From a dog’s point of view, there may be no better place to spend some time than a college campus. Think about it: the grassy expanses, the flying Frisbees, the attentive humans and all the other opportunities that dogs, like students, have to bond, grow, absorb knowledge, find their passion or just lie in the shade.
It can just as easily be argued that there’s nothing better for college campuses, and more fitting with their mission, than dogs. Dogs can pave the way to healthy social connections. They can help calm frazzled nerves during final exams. They can serve as friends during bouts of homesickness. They tend to make an institutional setting a warmer, friendlier, more family-like place. And on top of all that, there are the volumes they can teach.
They require no salary. They don’t insist on tenure. Yet, without a degree, or even a pedigree, they can help us learn—maybe not computer science 101, but some fairly important things, like compassion and responsibility.
Why then—given the benefi ts to all involved—haven’t more doors opened to dogs at America’s universities? Blame the usual suspects: allergies, barking, poop, fear of lawsuits, fear in general and that rigid, play-it-safe thinking for which bureaucracies are famous.
Despite all the “Top 10 Pet-Friendly Campuses” lists you can find online— some of which include schools that permit little more than fish tanks in the dorm room—it appears that many institutes of higher learning still have a lot to learn when it comes to dogs.
The handful of schools that do let dogs live with students in dormitories commonly impose weight limits (something even the meanest of sororities have moved beyond), failing to realize that size in dogs, like size in people, has no bearing on either aggression or destructive tendencies. Most have breed restrictions, which are based not on academic research, but on insurance company guidelines. And for every school that does, conditionally, permit dogs in dormitories, you can find 100 more that don’t, though some are more intent on enforcing it than others.

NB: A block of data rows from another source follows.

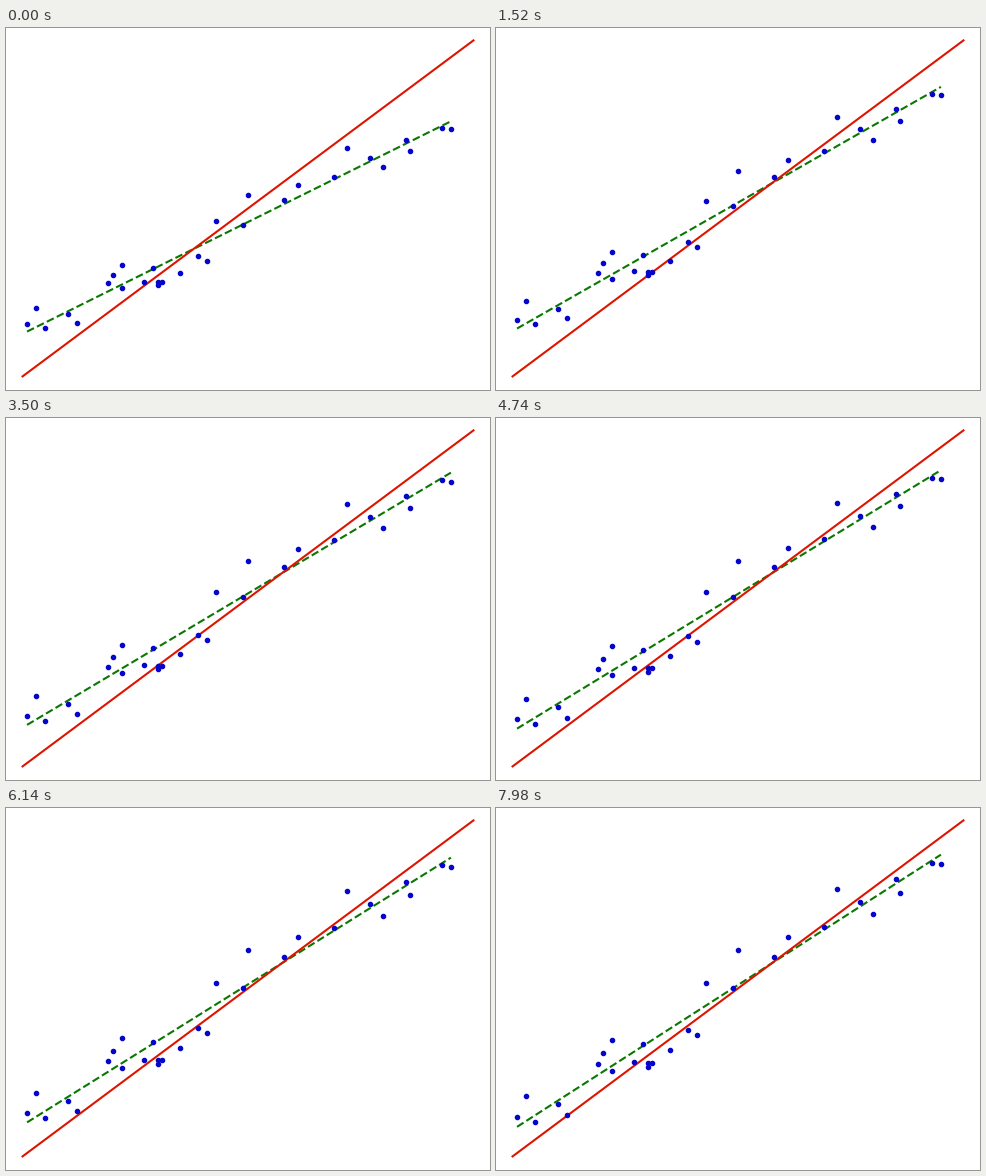
Write a matplotlib script that moves like this. It is 484 px wide and 362 px high and loops after 8 s.

```python
import math

import matplotlib.pyplot as plt
import numpy as np
from matplotlib.animation import FuncAnimation

W, H, DPI = 484, 362, 100
LOOP_MS, FRAME_MS = 8000, 20
STEP_MS = 63              # time between two gradient descent steps
RATE = 0.03
START = (0.0, 800.0)      # initial slope and intercept

years = np.array([
    1.1, 1.3, 1.5, 2.0, 2.2, 2.9, 3.0, 3.2, 3.2, 3.7,
    3.9, 4.0, 4.0, 4.1, 4.5, 4.9, 5.1, 5.3, 5.9, 6.0,
    6.8, 7.1, 7.9, 8.2, 8.7, 9.0, 9.5, 9.6, 10.3, 10.5])
salary = np.array([
    39343, 46205, 37731, 43525, 39891, 56642, 60150, 54445, 64445, 57189,
    63218, 55794, 56957, 57081, 61111, 67938, 66029, 83088, 81363, 93940,
    91738, 98273, 101302, 113812, 109431, 105582, 116969, 112635, 122391,
    121872])


def descend(steps):
    """Slope and intercept after each step of least-squares descent."""
    slope, intercept = START
    history = [START]
    for _ in range(steps):
        error = salary - (slope * years + intercept)
        slope += RATE * np.mean(error * years)
        intercept += RATE * np.mean(error)
        history.append((slope, intercept))
    return history


history = descend(LOOP_MS // STEP_MS + 3)
best_slope, best_intercept = np.polyfit(years, salary, 1)
span = np.array([1.0, 11.0])

fig = plt.figure(figsize=(W / DPI, H / DPI), dpi=DPI, facecolor="white")
# The axes reach slightly past the figure edges.
ax = fig.add_axes([-6 / W, -3.2 / H, 496 / W, 369.6 / H])
ax.axis("off")
ax.set_xlim(0.5, 11.5)

ax.plot(years, best_slope * years + best_intercept, "--", color="#0a7800",
        lw=1.5, zorder=2)
fit_line, = ax.plot(span, span, color="#dd1500", lw=1.5, zorder=3)
ax.plot(years, salary, ".", color="#0505cc", ms=6, zorder=4)


def update(frame):
    step = 1 + math.ceil(frame * FRAME_MS / STEP_MS)
    slope, intercept = history[step]
    low, high = slope * span + intercept
    fit_line.set_ydata([low, high])
    # The view follows the fitted line with a 5% margin.
    margin = 0.05 * (high - low)
    ax.set_ylim(low - margin, high + margin)
    return fit_line,


anim = FuncAnimation(fig, update, frames=LOOP_MS // FRAME_MS,
                     interval=FRAME_MS, repeat=True, repeat_delay=0,
                     blit=False)
plt.show()
```
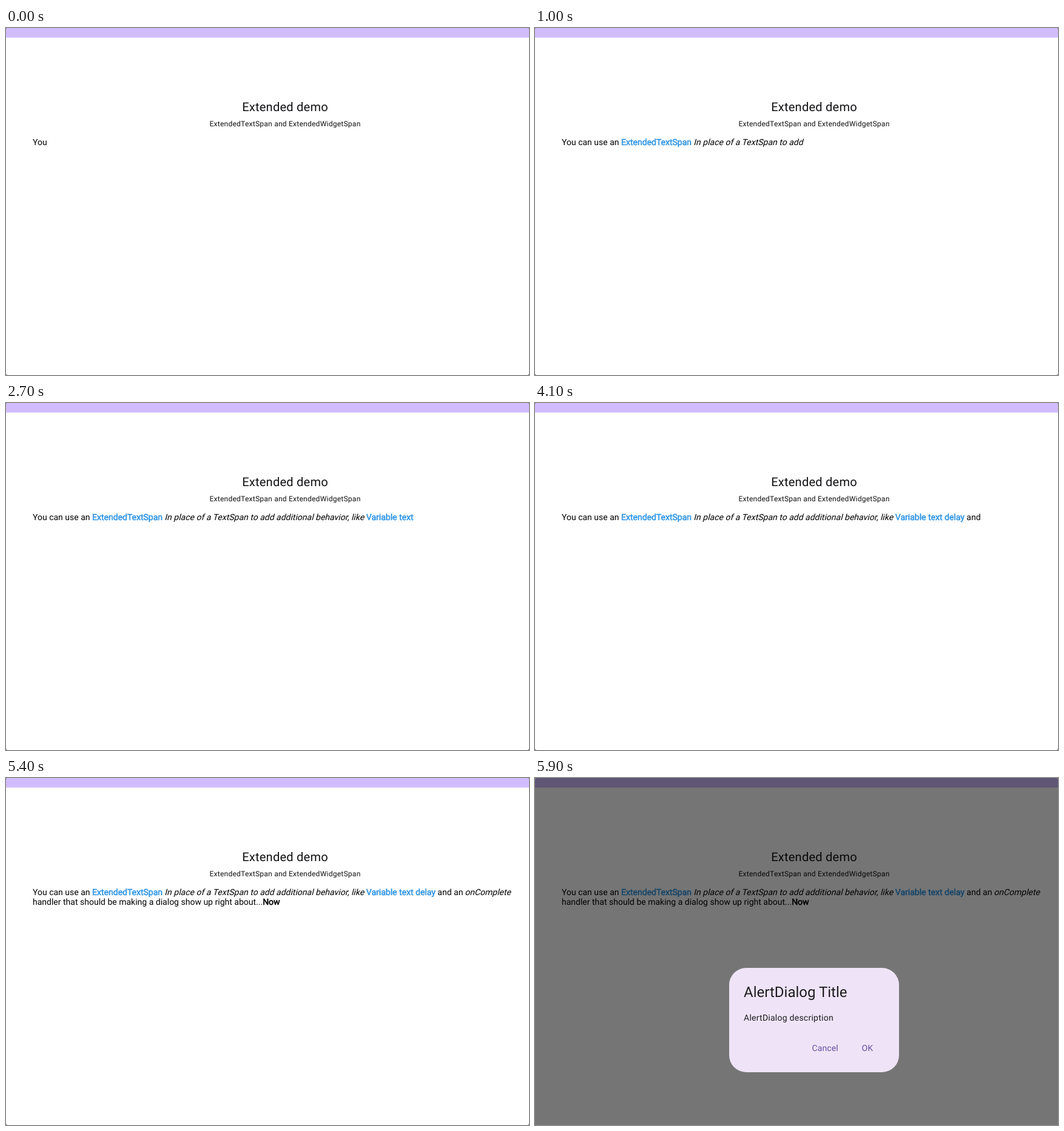
Recreate the animation shown at these times as an HTML page. Size 862 by 572 pixels, loop 7200 ms.

```html
<!DOCTYPE html>
<html lang="en">
<head>
<meta charset="utf-8">
<title>Extended demo</title>
<style>
  html, body { margin: 0; width: 100%; height: 100%; overflow: hidden; background: #555; }
  #stage {
    position: relative; width: 862px; height: 572px; overflow: hidden;
    border-radius: 3px; background: #fff; color: #000;
    font: 14px/16px Roboto, sans-serif; text-rendering: geometricPrecision;
  }
  #stage > *, #dialog > * { position: absolute; white-space: nowrap; }
  #bar { left: 0; top: 0; width: 100%; height: 15px; background: #d1bcff; border-bottom: 1px solid #dccdff; }
  .heading { left: 0; width: 920px; text-align: center; color: #111013; letter-spacing: .25px; }
  #title { top: 118px; font-size: 20px; line-height: 24px; }
  #subtitle { top: 151px; font-size: 12px; line-height: 14px; }
  #story { left: 44px; top: 181px; }
  .bold { -webkit-text-stroke: .57px; }
  .blue { color: #3196e5; }
  .slanted { display: inline-block; transform: skewX(-14deg); transform-origin: 0 9px; }
  #shade { inset: 0; background: #000; }
  #dialog {
    left: 320px; top: 313px; width: 280px; height: 172px;
    border-radius: 28px; background: #efe4f7; color: #1c1b1f;
  }
  #name { left: 24px; top: 24px; font-size: 24px; line-height: 32px; }
  #description { left: 24px; top: 73px; line-height: 20px; letter-spacing: .25px; }
  .button { top: 123px; line-height: 20px; letter-spacing: .1px; color: #6750a4; }
</style>
</head>
<body>
<div id="stage">
  <div id="bar"></div>
  <div id="title" class="heading">Extended demo</div>
  <div id="subtitle" class="heading">ExtendedTextSpan and ExtendedWidgetSpan</div>
  <div id="story"></div>
  <div id="shade"></div>
  <div id="dialog">
    <div id="name">AlertDialog Title</div>
    <div id="description">AlertDialog description</div>
    <div class="button" style="left:136.5px">Cancel</div>
    <div class="button" style="left:218.5px">OK</div>
  </div>
</div>
<script>
const LOOP = 7200, TICK = 100, DIALOG_AT = 5800;

// Each run: style, text, the tick at which each word appears, what follows it.
const runs = [
  ["", "You can use an", [0, 1, 2, 3], " "],
  ["bold blue", "ExtendedTextSpan", [3], " "],
  ["slanted", "In place of a TextSpan to add additional behavior, like",
    [5, 6, 7, 8, 8, 10, 10, 11, 13, 15], " "],
  ["bold blue", "Variable text delay", [16, 27, 33], " "],
  ["", "and an", [41, 42], " "],
  ["slanted", "onComplete", [42], "<br>"],
  ["", "handler that should be making a dialog show up right about...",
    [46, 47, 48, 49, 49, 50, 50, 51, 52, 52, 53], ""],
  ["bold", "Now", [54], ""]
];

const byId = id => document.getElementById(id);
const shade = byId("shade"), dialog = byId("dialog"), story = byId("story");

story.innerHTML = runs.map(([style, text, ticks, after]) => {
  const words = text.split(" ").map((word, i) => `<span data-tick="${ticks[i]}">${word}</span>`);
  return `<span class="${style}">${words.join(" ")}</span>${after}`;
}).join("");
const words = [...story.querySelectorAll("[data-tick]")];

const show = (element, on) => element.style.visibility = on ? "visible" : "hidden";

function draw() {
  const time = performance.now() % LOOP;
  for (const word of words) show(word, time >= word.dataset.tick * TICK);

  const open = time >= DIALOG_AT;
  show(shade, open);
  show(dialog, open);
  shade.style.opacity = time >= DIALOG_AT + TICK ? .54 : .533;
  requestAnimationFrame(draw);
}
draw();
</script>
</body>
</html>
```
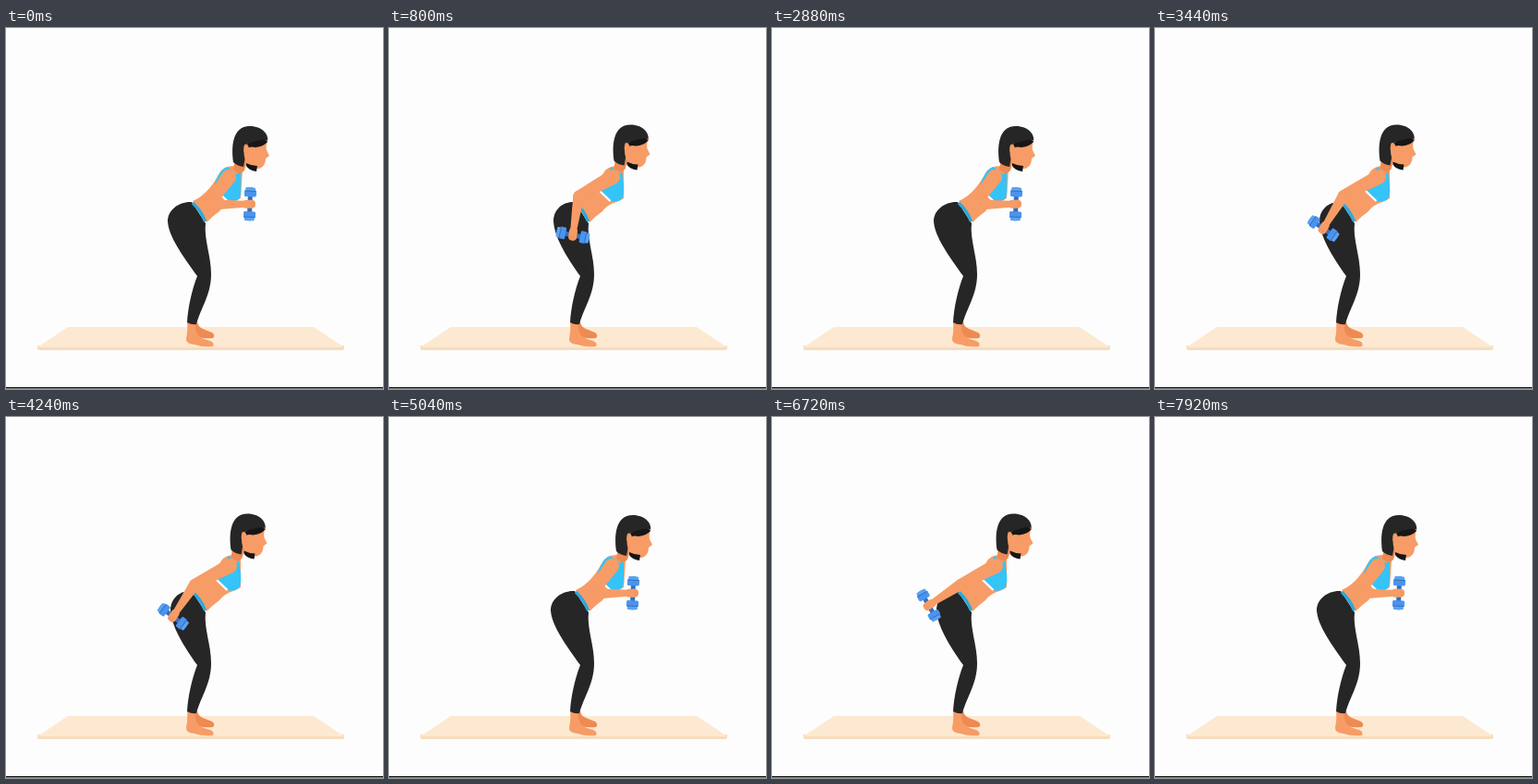
Recreate the animation shown at these times as an HTML page with a canvas. Size 408 px wide and 390 px high, loop 8 s.

```html
<!DOCTYPE html>
<html lang="en">
<head>
<meta charset="utf-8">
<title>Dumbbell kickback</title>
<style>
html, body { margin: 0; width: 100%; height: 100%; overflow: hidden; background: #fdfdfd; }
canvas { display: block; }
</style>
</head>
<body>
<canvas id="stage" width="408" height="390"></canvas>
<script>
const ctx = document.getElementById('stage').getContext('2d');
const LOOP = 8000, REP = 2560, MIDDLE = 1285;
const SKIN = '#f79c66', SHADE = '#ee8a52', BLACK = '#262626', BLUE = '#35c3f8';

const ramp = (x, a, b) => Math.min(1, Math.max(0, (x - a) / (b - a)));
const smooth = x => x * x * (3 - 2 * x);
const mix = (a, b, k) => a + (b - a) * k;

function fill(color, d) {
  ctx.fillStyle = color;
  ctx.fill(new Path2D(d));
}

function line(color, width, d) {
  ctx.strokeStyle = color;
  ctx.lineWidth = width;
  ctx.stroke(new Path2D(d));
}

function box(color, x, y, w, h, r) {
  ctx.fillStyle = color;
  ctx.beginPath();
  ctx.roundRect(x, y, w, h, r);
  ctx.fill();
}

// Tapered limb with round ends
function limb(x1, y1, r1, x2, y2, r2) {
  const a = Math.atan2(y2 - y1, x2 - x1), q = Math.PI / 2;
  ctx.fillStyle = SKIN;
  ctx.beginPath();
  ctx.arc(x1, y1, r1, a + q, a - q);
  ctx.arc(x2, y2, r2, a - q, a + q);
  ctx.fill();
}

function drawFloor() {
  fill('#f8dcbb', 'M34 343H366V346Q366 348 363 348H37Q34 348 34 346Z');
  fill('#fde9d1', 'M67 323H333L366 345H34Z');
  box('#0c0c0c', 0, 388, 408, 1.6, 0);
}

function drawLegs(lean) {
  fill(SHADE, 'M198 317L207 317Q207 322 213 325L223 329Q227 332 224 335Q216 336 208 334L199 333Z');
  fill(SKIN, 'M196 317H205Q204 325 207 331Q211 336 221 338Q226 340 224 344Q212 345 204 342Q194 341 195 335Q197 328 196 317Z');
  const hip = mix(175, 178, lean);
  fill(BLACK, `M201 188C188 187 ${hip} 196 ${hip} 209C${hip + 1} 225 191 246 207 268
    C201 283 197 302 196 318Q201 321 206 320C211 302 222 288 222 266C222 246 214 228 216 211Z`);
  line('#2ba8dc', 3.5, 'M202 189Q211 197 215.5 209');
}

function drawTorso(lean) {
  const m = (a, b) => mix(a, b, lean);
  fill(SKIN, `M202 187C216 181 224 169 ${m(231, 232)} 157Q${m(235, 236)} 149 247 149
    L${m(256, 254)} 153L254 184L246 188Q236 191 231 198Q224 203 217 210Q212 196 202 187Z`);
  fill(BLUE, `M${m(239, 241)} 150Q${m(231, 239)} 153 ${m(226, 231)} 168L226 175L239 187
    Q247 189 252 185Q255 180 254 170L${m(254, 252)} 155L${m(250, 249)} 158Z`);
  line('#fff', 2.4, 'M226.5 174.5L239.5 187');
}

function drawHead() {
  fill(SHADE, 'M248 140H262L258 154Q253 160 246 153Z');
  fill(BLACK, 'M246 145C244 130 244 106 264 106C277 106 285 115 283 123L261 128L257 150Q250 149 246 145Z');
  fill(SKIN, 'M258 126L283 121Q281 128 282 132L285 138L281 141Q281 148 276 151Q271 154 261 147Q256 139 258 126Z');
  fill('#161616', 'M257 130Q260 124 272 122Q281 119 283 123Q279 128 270 129Q263 127 258 132Z');
  fill('#161616', 'M260 146Q266 149 272 149L271 155Q263 154 260 149Z');
  ctx.fillStyle = SKIN;
  ctx.beginPath();
  ctx.ellipse(260, 131, 2.8, 5, 0, 0, 7);
  ctx.fill();
}

function drawDumbbell() {
  box('#346fc0', -2.5, -18, 5, 36, 1);
  for (const side of [-1, 1]) {
    ctx.save();
    ctx.scale(1, side);
    box('#4a94ee', -6.5, 8, 13, 7, 1.5);
    box('#5aa2f3', -5.5, 14, 11, 4, 1.5);
    box('#346fc0', -6, 13.5, 12, 1, 0);
    ctx.restore();
  }
}

function drawArm(back, kick, lean) {
  const sx = mix(241, 242, lean), sy = 161;
  const ex = mix(219, 204, back), ey = mix(191, 181, back);
  const angle = mix(-1, 150, kick) * Math.PI / 180;
  const reach = mix(45, 41, kick);
  limb(sx, sy, 8, ex, ey, 6);
  ctx.save();
  ctx.translate(ex, ey);
  ctx.rotate(angle);
  limb(0, 0, 6, reach - 6, 0, 3.5);
  ctx.translate(reach, 0);
  ctx.save();
  ctx.rotate(0.06);
  drawDumbbell();
  ctx.restore();
  box(SKIN, -8, -4.5, 14, 9, 4);
  line(SHADE, 0.8, 'M1 -1H5M1 2H5');
  ctx.restore();
}

function draw(now) {
  const away = Math.abs(now % LOOP % REP - MIDDLE);
  const kick = 1 - ramp(away, 305, 830);
  const back = 1 - smooth(ramp(away, 400, 880));
  const lean = 1 - smooth(ramp(away, 560, 900));

  ctx.fillStyle = '#fdfdfd';
  ctx.fillRect(0, 0, 408, 390);
  drawFloor();
  drawTorso(lean);
  drawLegs(lean);
  ctx.save();
  ctx.translate(-2.5 * lean, -1.5 * lean);
  drawHead();
  ctx.restore();
  drawArm(back, kick, lean);
}

function frame() {
  draw(performance.now());
  requestAnimationFrame(frame);
}
frame();
</script>
</body>
</html>
```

In truth, the doors haven’t opened that widely for canines in college, despite dogs being exemplars of that most important attribute of all when it comes to learning: curiosity. Of those schools that are catching on to the magic of dogs, one—sorry, no Top 10 list here —leads the way, a private college in Missouri that not only permits students to have canine roommates (be they Chihuahuas or Great Danes), but pays them to do so.
Stephens College, in Columbia, Mo., provides $3,000 scholarships to students who agree to foster rescued dogs and cats. Between that program, the school’s 175 designated pet-friendly dorm rooms and free on-campus doggie day care, the small liberal arts school could easily make a case for being the nation’s dog-friendliest.
But that’s not the point. The point is that the influx of dogs, especially those for whom students are providing foster care in dormitories—assisting a canine’s transition to a new life while undergoing one of their own—has served not to just make the dogs better dogs and the students better humans, but the school, it could be argued, a better place. And therein may lie—or is it lay?— a lesson.
In the mid-1990s, a staff member at Stephens College suggested to the school president that students be allowed to bring their dogs with them when they came to school. The response, as she recalls, was, “Absolutely not! What are you thinking?”
A few years later, a new college president arrived on campus. Her name was Wendy Libby and, because the house she’d bought wasn’t ready, she lived that first summer in a school dormitory with her black Lab, Abby.
“Abby started the whole ball rolling,” said Deb Duren, who, sensing a change in the climate, made her suggestion again. This time it met with approval, and, in 2003, seven students brought pets on campus. Today, about two of every 10 students at the women’s college lives with a pet.